### Try it
What is needed is each line of the data below that holds the string "rungs".

■ ■ ■

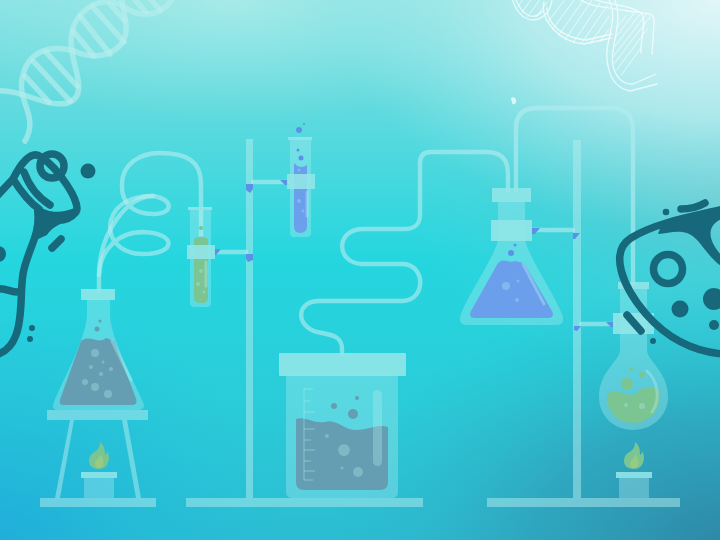
<!DOCTYPE html>
<html lang="en">
<head>
<meta charset="utf-8">
<title>Chemistry laboratory background</title>
<style>
:root {
  --aqua: #25d3de;
  --glass: #b4eef0;
  --ink: #17687b;
  --violet: #6b9fec;
  --mauve: #659eb2;
  --olive: #7bc593;
  --indigo: #5c92e6;
}
html, body { margin: 0; height: 100%; overflow: hidden; }
body { width: 720px; height: 540px; background: var(--aqua); }
svg { display: block; }
.stand { fill: var(--glass); fill-opacity: .5; }
.cap { fill: #93e6e9; fill-opacity: .88; }
.glass { fill: var(--glass); fill-opacity: .34; }
.hose { fill: none; stroke: var(--glass); stroke-opacity: .62; stroke-width: 4.4; stroke-linecap: round; stroke-linejoin: round; }
.violet { fill: var(--violet); }
.mauve { fill: var(--mauve); }
.olive { fill: var(--olive); }
.clamp { fill: var(--indigo); }
.bubble { fill: var(--glass); fill-opacity: .32; }
.shine { fill: none; stroke: var(--glass); stroke-opacity: .4; stroke-width: 3; stroke-linecap: round; }
.ink { fill: var(--ink); }
.ink-line { fill: none; stroke: var(--ink); stroke-width: 7.5; stroke-linecap: round; stroke-linejoin: round; }
.dna { fill: none; stroke: #b9eeee; stroke-opacity: .65; stroke-width: 5.5; stroke-linecap: round; }
.dna-sketch { fill: none; stroke: #fff; stroke-opacity: .72; stroke-width: 1.3; stroke-linecap: round; stroke-linejoin: round; }
.dna-sketch .rungs { stroke-width: .9; }
</style>
</head>
<body>
<svg width="720" height="540" viewBox="0 0 720 540" role="img" aria-label="Laboratory glassware with flasks, tubes, burners and DNA strands">
  <defs>
    <linearGradient id="base" x1="0" y1="0" x2="0" y2="1">
      <stop offset="0" stop-color="#8be3e4"/>
      <stop offset=".2" stop-color="#60dade"/>
      <stop offset=".48" stop-color="#25d6df"/>
      <stop offset=".75" stop-color="#2accd9"/>
      <stop offset="1" stop-color="#2bbcd2"/>
    </linearGradient>
    <radialGradient id="light" gradientUnits="userSpaceOnUse" cx="0" cy="0" r="1" gradientTransform="translate(720 0) scale(390 235)">
      <stop offset="0" stop-color="#e2f6f8"/>
      <stop offset=".5" stop-color="#c5eff1" stop-opacity=".75"/>
      <stop offset="1" stop-color="#9ee7e8" stop-opacity="0"/>
    </radialGradient>
    <radialGradient id="haze" gradientUnits="userSpaceOnUse" cx="0" cy="0" r="1" gradientTransform="translate(230 0) scale(300 125)">
      <stop offset="0" stop-color="#b0edeb" stop-opacity=".75"/>
      <stop offset="1" stop-color="#8ce4e3" stop-opacity="0"/>
    </radialGradient>
    <radialGradient id="mist" gradientUnits="userSpaceOnUse" cx="0" cy="0" r="1" gradientTransform="translate(740 200) scale(330 190)">
      <stop offset="0" stop-color="#6cc6cf" stop-opacity=".85"/>
      <stop offset="1" stop-color="#54d0d8" stop-opacity="0"/>
    </radialGradient>
    <radialGradient id="deep" gradientUnits="userSpaceOnUse" cx="0" cy="0" r="1" gradientTransform="translate(730 550) scale(400 270)">
      <stop offset="0" stop-color="#2d86a4"/>
      <stop offset=".5" stop-color="#3199b5" stop-opacity=".65"/>
      <stop offset="1" stop-color="#30b8cc" stop-opacity="0"/>
    </radialGradient>
    <radialGradient id="blue" gradientUnits="userSpaceOnUse" cx="0" cy="0" r="1" gradientTransform="translate(0 550) scale(280 260)">
      <stop offset="0" stop-color="#1fadda"/>
      <stop offset="1" stop-color="#22c2dc" stop-opacity="0"/>
    </radialGradient>
    <g id="burner">
      <rect class="glass" x="-15" y="478" width="30" height="20"/>
      <rect class="cap" x="-18" y="472" width="36" height="6"/>
      <path class="olive" d="M-10 461C-10 455-6 453-3 451C0 449 1 446 1 442C6 446 6 451 6 455C8 454 8 452 8 451C12 457 10 469 0 469C-6 469-10 466-10 461Z"/>
      <path fill="#a9cf77" fill-opacity=".6" d="M-4 464C-4 459 1 459 1 454C6 459 6 468 0 468C-3 468-4 466-4 464Z"/>
    </g>
    <clipPath id="sketch-lobe"><path d="M514 0C520 17 532 24 546 14L548 24C562 46 584 47 609 40V0Z"/></clipPath>
    <clipPath id="sketch-tail"><path d="M614 40C616 20 626 8 652 14C646 34 640 58 622 77C612 68 612 55 614 40Z"/></clipPath>
  </defs>

  <g id="background">
    <rect width="720" height="540" fill="url(#base)"/>
    <rect width="720" height="540" fill="url(#haze)"/>
    <rect width="720" height="540" fill="url(#mist)"/>
    <rect width="720" height="540" fill="url(#light)"/>
    <rect width="720" height="540" fill="url(#blue)"/>
    <rect width="720" height="540" fill="url(#deep)"/>
  </g>

  <g id="dna-left" class="dna">
    <path d="M-4 91C24 89 44 108 68 103C91 94 70 65 71 40C73 8 103-6 123 6C138 18 163 18 174-4"/>
    <path d="M25 141C39 117 18 103 22 79C27 52 48 44 74 51C102 63 129 50 126 24C125 12 121 5 122-6"/>
    <path d="M25 76L49 102M33 61L70 101M46 52L77 86M73 31L94 56M80 16L110 54M93 7L124 42M110 4L125 21M133-2L146 12M147-5L160 10"/>
  </g>

  <g id="dna-right" class="dna-sketch">
    <path d="M512-2C517 17 532 27 546 14C551 8 552 2 552-2M515-2C522 15 532 22 543 11M544 2C540 20 559 42 584 44L611 38M547 8C547 25 564 38 586 40L612 34M578-2C590 8 609 7 628 11C644 14 656 10 654 24L652 54M590-2C604 4 632 5 642 14C647 22 640 40 641 53M608-2C621 20 602 42 608 66C611 82 620 89 630 91L657 84M614-2C625 22 609 45 613 66C616 78 624 85 633 84L656 74"/>
    <path class="rungs" clip-path="url(#sketch-lobe)" d="M514 12L524-2M518 18L532-2M524 22L541-2M532 23L547 2M548 22L566-2M552 30L577-4M558 36L585-2M565 40L592 0M573 43L600 3M581 44L607 6M590 44L612 12M600 42L614 22"/>
    <path class="rungs" clip-path="url(#sketch-tail)" d="M612 34L632 8M612 42L638 8M612 50L644 9M612 58L649 11M613 65L650 17M616 71L648 28M620 77L645 42"/>
    <path fill="#fff" fill-opacity=".7" stroke="none" d="M511 98C514 96 517 99 516 102C515 105 513 105 512 103Z"/>
  </g>

  <g id="hoses" class="hose">
    <path d="M99 291V275C99 233 128 195 153 196C174 199 174 214 153 214C133 214 121 203 122 184C122 164 140 153 160 153C188 153 201 162 201 184V240"/>
    <path d="M99 275C100 250 118 232 143 232C177 233 177 254 143 254C118 254 107 237 111 220C116 203 133 196 153 196"/>
    <path d="M342 354V349C342 337 333 335 322 333C296 330 294 302 318 301H403C426 300 426 265 403 264H362C336 263 335 230 362 229H404C416 229 420 224 420 214V163C420 155 424 152 431 152H486C502 152 508 160 508 174V190"/>
    <path d="M516 190V128C516 114 524 108 537 108H611C625 108 633 115 633 129V284"/>
  </g>

  <g id="stands" class="stand">
    <rect x="40" y="498" width="116" height="9"/>
    <rect x="47" y="410" width="101" height="10"/>
    <path d="M70 420H74L60 498H55ZM122 420H127L141 498H136Z"/>
    <path d="M186 498H246V139H253V498H423V507H186Z"/>
    <path d="M487 498H573V140H581V498H680V507H487Z"/>
  </g>

  <g id="clamps">
    <path class="hose" d="M253 182H288M214 252H246M531 230H573M581 324H614"/>
    <path class="clamp" d="M246 184H253V189L250 193L246 190ZM280 180H288V185H285ZM246 254H253V260L248 262L246 259ZM214 249H221L216 255H214ZM531 228H540L535 234H531ZM573 233H580L575 239H573ZM574 326H581L577 331L574 330ZM606 322H614V327H611Z"/>
  </g>

  <g id="conical-flask-left">
    <path class="glass" d="M87 299H110V315C111 342 141 394 144 405Q144 410 138 410H58Q52 410 53 405C57 390 86 342 87 315Z"/>
    <rect class="cap" x="81" y="289" width="34" height="11"/>
    <path class="mauve" d="M81 341C91 334 97 345 106 338L114 341L135 396C138 403 136 405 132 405H64C59 405 59 402 61 397Z"/>
    <g class="bubble"><circle cx="95" cy="353" r="4"/><circle cx="95" cy="387" r="4"/><circle cx="108" cy="394" r="4"/><circle cx="85" cy="382" r="3"/><circle cx="101" cy="374" r="2"/><circle cx="91" cy="367" r="2"/><circle cx="111" cy="369" r="2"/><circle cx="103" cy="362" r="1.5"/></g>
    <g class="mauve"><circle cx="97" cy="329" r="2.5"/><circle cx="100" cy="321" r="1.5"/></g>
    <path class="shine" d="M112 341L131 380"/>
  </g>

  <g id="test-tube-yellow">
    <path class="glass" d="M190 210H211V303Q211 307 207 307H194Q190 307 190 303Z"/>
    <rect class="cap" x="188" y="207" width="24" height="3"/>
    <path class="olive" d="M194 239Q201 234 208 239V297Q208 303 202 303H200Q194 303 194 297Z"/>
    <rect class="cap" x="187" y="245" width="28" height="14"/>
    <g class="bubble"><circle cx="201" cy="271" r="2"/><circle cx="198" cy="284" r="2"/><circle cx="204" cy="292" r="1.5"/></g>
    <path class="shine" d="M206 262V286"/>
    <circle class="olive" cx="201" cy="228" r="2"/>
  </g>

  <g id="test-tube-violet">
    <path class="glass" d="M290 140H311V233Q311 237 307 237H294Q290 237 290 233Z"/>
    <rect class="cap" x="288" y="137" width="24" height="3"/>
    <path class="violet" d="M294 163Q300 170 307 165V226Q307 233 300 233Q294 233 294 226Z"/>
    <rect class="cap" x="287" y="174" width="28" height="15"/>
    <g class="clamp"><circle cx="299" cy="130" r="3"/><circle cx="304" cy="124" r="1"/><circle cx="301" cy="158" r="2.5"/><circle cx="298" cy="150" r="1.5"/></g>
    <g class="bubble"><circle cx="299" cy="201" r="2"/><circle cx="303" cy="211" r="1.5"/><circle cx="299" cy="170" r="1.5"/></g>
    <path class="shine" d="M307 192V216"/>
  </g>

  <g id="beaker">
    <path class="glass" d="M286 375H398V492Q398 498 391 498H293Q286 498 286 492Z"/>
    <rect class="cap" x="279" y="353" width="127" height="23" rx="1"/>
    <path class="mauve" d="M296 419C306 416 313 424 325 422C337 418 344 431 358 430C372 429 376 424 388 427V482Q388 490 380 490H304Q296 490 296 482Z"/>
    <g class="mauve"><circle cx="353" cy="414" r="5"/><circle cx="334" cy="406" r="3"/><circle cx="357" cy="398" r="2"/></g>
    <g class="bubble"><circle cx="344" cy="450" r="6"/><circle cx="358" cy="472" r="5"/><circle cx="327" cy="436" r="2"/><circle cx="342" cy="468" r="1.5"/><rect x="373" y="390" width="9" height="76" rx="4.5"/></g>
    <path fill="none" stroke="#b4eef0" stroke-opacity=".45" d="M304 388V480M304 389H313M304 401H311M304 412H315M304 429H315M304 440H311M304 450H315M304 461H311M304 471H315M304 480H313"/>
  </g>

  <g id="conical-flask-violet">
    <path class="glass" d="M498 201H525V240C529 258 557 298 563 317Q564 325 556 325H467Q459 325 460 317C466 297 494 259 498 240Z"/>
    <rect class="cap" x="492" y="188" width="39" height="14"/>
    <rect class="cap" x="491" y="220" width="41" height="21"/>
    <path class="violet" d="M498 263C505 257 509 264 515 261L524 263L552 311Q555 318 548 318H475Q468 318 471 311Z"/>
    <g class="clamp"><circle cx="511" cy="253" r="3"/><circle cx="515" cy="245" r="1.5"/></g>
    <g class="bubble"><circle cx="506" cy="286" r="4"/><circle cx="517" cy="300" r="2"/><circle cx="518" cy="281" r="1.5"/></g>
    <path class="shine" d="M523 264L544 304"/>
  </g>

  <g id="round-flask">
    <path class="glass" d="M620 289H647V350C647 361 668 371 668 397C668 416 652 430 633 430C614 430 599 416 599 397C599 371 620 361 620 350Z"/>
    <rect class="cap" x="618" y="282" width="31" height="7"/>
    <rect class="cap" x="613" y="313" width="41" height="21"/>
    <path class="olive" d="M607 394C617 386 625 398 636 394C643 386 652 386 660 390C662 411 649 423 633 423C617 423 606 411 607 394Z"/>
    <g class="olive"><circle cx="627" cy="384" r="6"/><circle cx="642" cy="375" r="3"/><circle cx="631" cy="369" r="2"/></g>
    <g class="bubble"><circle cx="642" cy="406" r="3"/><circle cx="626" cy="405" r="2"/></g>
    <path class="shine" d="M647 371C658 381 661 399 652 412"/>
  </g>

  <g id="burners">
    <use href="#burner" x="99"/>
    <use href="#burner" x="634"/>
  </g>

  <g id="drawn-tube-left">
    <path class="ink-line" d="M-4 197L13 179C20 165 31 149 41 157M13 179C20 190 30 203 39 209M41 157C58 168 82 203 76 212C66 224 47 222 38 211M24 172C29 186 39 198 50 205M38 213C40 236 27 251 23 274C20 292 23 317 16 335C12 346 6 352-4 355M-4 289C5 287 11 293 20 292"/>
    <path class="ink" d="M34 203C48 214 61 214 77 207C75 222 55 222 47 235L36 240Z"/>
    <circle class="ink-line" cx="52" cy="166" r="12"/>
    <path class="ink-line" d="M52 248L61 239"/>
    <g class="ink"><circle cx="88" cy="171" r="7.5"/><circle cx="-2" cy="254" r="8"/><circle cx="32" cy="328" r="3"/><circle cx="30" cy="339" r="3"/></g>
  </g>

  <g id="drawn-flask-right">
    <path class="ink-line" d="M724 209C695 216 657 222 631 238C609 252 622 286 646 314C666 337 693 352 724 354"/>
    <path class="ink" d="M661 226C684 219 704 213 724 208V218C706 224 706 240 724 258V268C706 257 700 237 687 233C677 230 668 233 658 234Z"/>
    <circle class="ink-line" cx="668" cy="269" r="14.5"/>
    <path class="ink-line" d="M627 315L641 331M681 209C690 209 698 207 705 203"/>
    <g class="ink"><circle cx="680" cy="309" r="8.5"/><circle cx="714" cy="299" r="11"/><circle cx="714" cy="325" r="5"/><circle cx="653" cy="341" r="3"/><circle cx="666" cy="212" r="3.3"/></g>
  </g>
</svg>
</body>
</html>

■ ■ ■

### Written response
.dna-sketch .rungs { stroke-width: .9; }
    <path class="rungs" clip-path="url(#sketch-lobe)" d="M514 12L524-2M518 18L532-2M524 22L541-2M532 23L547 2M548 22L566-2M552 30L577-4M558 36L585-2M565 40L592 0M573 43L600 3M581 44L607 6M590 44L612 12M600 42L614 22"/>
    <path class="rungs" clip-path="url(#sketch-tail)" d="M612 34L632 8M612 42L638 8M612 50L644 9M612 58L649 11M613 65L650 17M616 71L648 28M620 77L645 42"/>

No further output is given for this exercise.